- **Work instruction**: Print each record that follows exactly, leaving the pictures behind.

Extracted records Start Marker

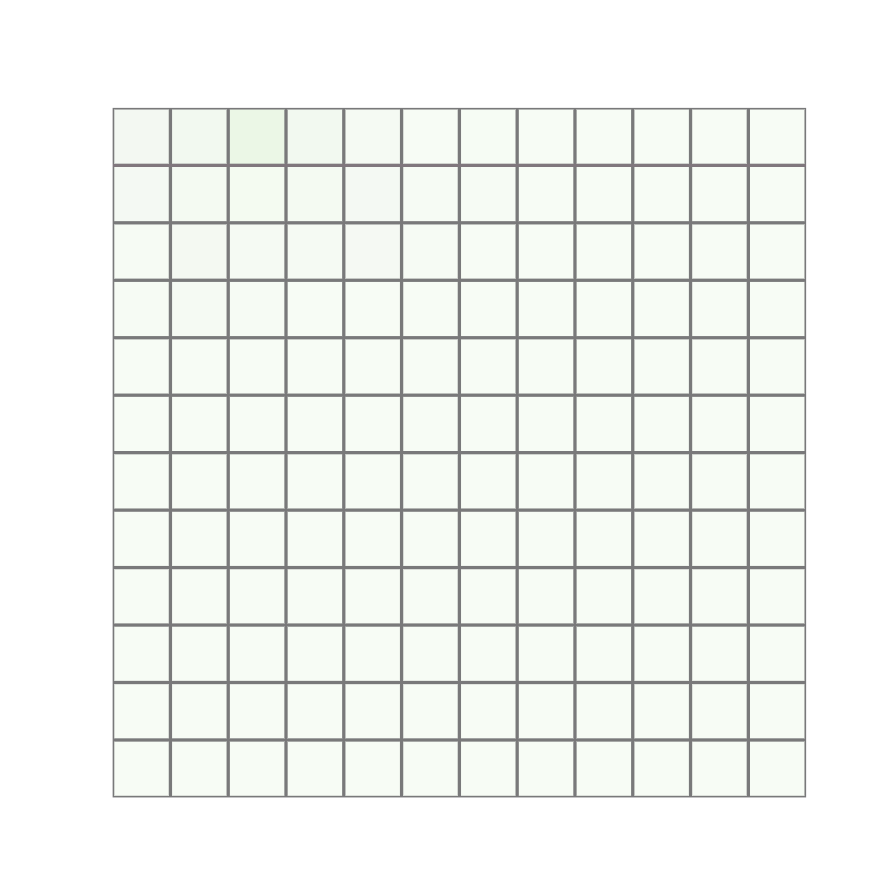
This pattern is drawn by a WebGL 1 fragment shader. Its source:

```glsl
precision highp float;

uniform vec2 u_resolution;

// Layout, in canvas units
const vec2 GRID_MIN = vec2(0.1257, 0.1100);
const vec2 GRID_MAX = vec2(0.8997, 0.8796);
const vec2 CELLS = vec2(12.0, 12.0);
const float LINE_WIDTH = 0.0037;

// Colours
const vec3 MARGIN = vec3(1.0);
const vec3 PAPER = vec3(0.970, 0.990, 0.961);
const vec3 INK = vec3(0.475, 0.475, 0.480);
const vec3 WARM_INK = vec3(0.500, 0.465, 0.490);
const vec3 STAIN = vec3(0.920, 0.968, 0.902);
const vec3 GREY_WEAR = vec3(0.955, 0.973, 0.951);

// Wear, in cells
const vec2 STAIN_CELL = vec2(2.0, 11.0);
const float STAIN_FALLOFF = 1.3;
const vec2 WEAR_REACH = vec2(8.0, 4.5);
const float WARM_ROW = 11.0;

// Layered sines give each cell a steady value from 0 to 1
float cellVariation(vec2 cell) {
    float waves = sin(cell.x * 1.9 + cell.y * 0.7) + sin(cell.x * 0.8 - cell.y * 2.3 + 1.0);
    return 0.5 + 0.25 * waves;
}

vec3 cellColour(vec2 cell) {
    vec2 fromCorner = vec2(cell.x, CELLS.y - 1.0 - cell.y) / WEAR_REACH;
    float wear = 1.0 - smoothstep(0.5, 1.0, length(fromCorner));
    float stain = exp(-STAIN_FALLOFF * distance(cell, STAIN_CELL));
    vec3 worn = mix(PAPER, GREY_WEAR, wear * cellVariation(cell));
    return mix(worn, STAIN, stain);
}

void main() {
    vec2 uv = gl_FragCoord.xy / u_resolution;
    vec2 pixel = 1.0 / u_resolution;
    vec2 cellSize = (GRID_MAX - GRID_MIN) / CELLS;
    vec2 gridPos = (uv - GRID_MIN) / cellSize;

    // Coverage of the sheet, which clips the outer lines to half width
    vec2 inside = min(uv - GRID_MIN, GRID_MAX - uv);
    vec2 sheet = clamp(inside / pixel + 0.5, 0.0, 1.0);

    // Coverage of the nearest rule on each axis
    vec2 nearestLine = floor(gridPos + 0.5);
    vec2 lineDistance = abs(gridPos - nearestLine) * cellSize;
    vec2 rule = clamp((0.5 * LINE_WIDTH - lineDistance) / pixel + 0.5, 0.0, 1.0);

    vec2 cell = clamp(floor(gridPos), vec2(0.0), CELLS - 1.0);
    float warmRule = rule.y * (1.0 - step(0.5, abs(nearestLine.y - WARM_ROW)));
    vec3 ink = mix(INK, WARM_INK, warmRule);
    vec3 colour = mix(cellColour(cell), ink, max(rule.x, rule.y));

    gl_FragColor = vec4(mix(MARGIN, colour, sheet.x * sheet.y), 1.0);
}
```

Extracted records End Marker

- **Reply to the task**:
This pattern is drawn by a WebGL 1 fragment shader. Its source:

```glsl
precision highp float;

uniform vec2 u_resolution;

// Layout, in canvas units
const vec2 GRID_MIN = vec2(0.1257, 0.1100);
const vec2 GRID_MAX = vec2(0.8997, 0.8796);
const vec2 CELLS = vec2(12.0, 12.0);
const float LINE_WIDTH = 0.0037;

// Colours
const vec3 MARGIN = vec3(1.0);
const vec3 PAPER = vec3(0.970, 0.990, 0.961);
const vec3 INK = vec3(0.475, 0.475, 0.480);
const vec3 WARM_INK = vec3(0.500, 0.465, 0.490);
const vec3 STAIN = vec3(0.920, 0.968, 0.902);
const vec3 GREY_WEAR = vec3(0.955, 0.973, 0.951);

// Wear, in cells
const vec2 STAIN_CELL = vec2(2.0, 11.0);
const float STAIN_FALLOFF = 1.3;
const vec2 WEAR_REACH = vec2(8.0, 4.5);
const float WARM_ROW = 11.0;

// Layered sines give each cell a steady value from 0 to 1
float cellVariation(vec2 cell) {
    float waves = sin(cell.x * 1.9 + cell.y * 0.7) + sin(cell.x * 0.8 - cell.y * 2.3 + 1.0);
    return 0.5 + 0.25 * waves;
}

vec3 cellColour(vec2 cell) {
    vec2 fromCorner = vec2(cell.x, CELLS.y - 1.0 - cell.y) / WEAR_REACH;
    float wear = 1.0 - smoothstep(0.5, 1.0, length(fromCorner));
    float stain = exp(-STAIN_FALLOFF * distance(cell, STAIN_CELL));
    vec3 worn = mix(PAPER, GREY_WEAR, wear * cellVariation(cell));
    return mix(worn, STAIN, stain);
}

void main() {
    vec2 uv = gl_FragCoord.xy / u_resolution;
    vec2 pixel = 1.0 / u_resolution;
    vec2 cellSize = (GRID_MAX - GRID_MIN) / CELLS;
    vec2 gridPos = (uv - GRID_MIN) / cellSize;

    // Coverage of the sheet, which clips the outer lines to half width
    vec2 inside = min(uv - GRID_MIN, GRID_MAX - uv);
    vec2 sheet = clamp(inside / pixel + 0.5, 0.0, 1.0);

    // Coverage of the nearest rule on each axis
    vec2 nearestLine = floor(gridPos + 0.5);
    vec2 lineDistance = abs(gridPos - nearestLine) * cellSize;
    vec2 rule = clamp((0.5 * LINE_WIDTH - lineDistance) / pixel + 0.5, 0.0, 1.0);

    vec2 cell = clamp(floor(gridPos), vec2(0.0), CELLS - 1.0);
    float warmRule = rule.y * (1.0 - step(0.5, abs(nearestLine.y - WARM_ROW)));
    vec3 ink = mix(INK, WARM_INK, warmRule);
    vec3 colour = mix(cellColour(cell), ink, max(rule.x, rule.y));

    gl_FragColor = vec4(mix(MARGIN, colour, sheet.x * sheet.y), 1.0);
}
```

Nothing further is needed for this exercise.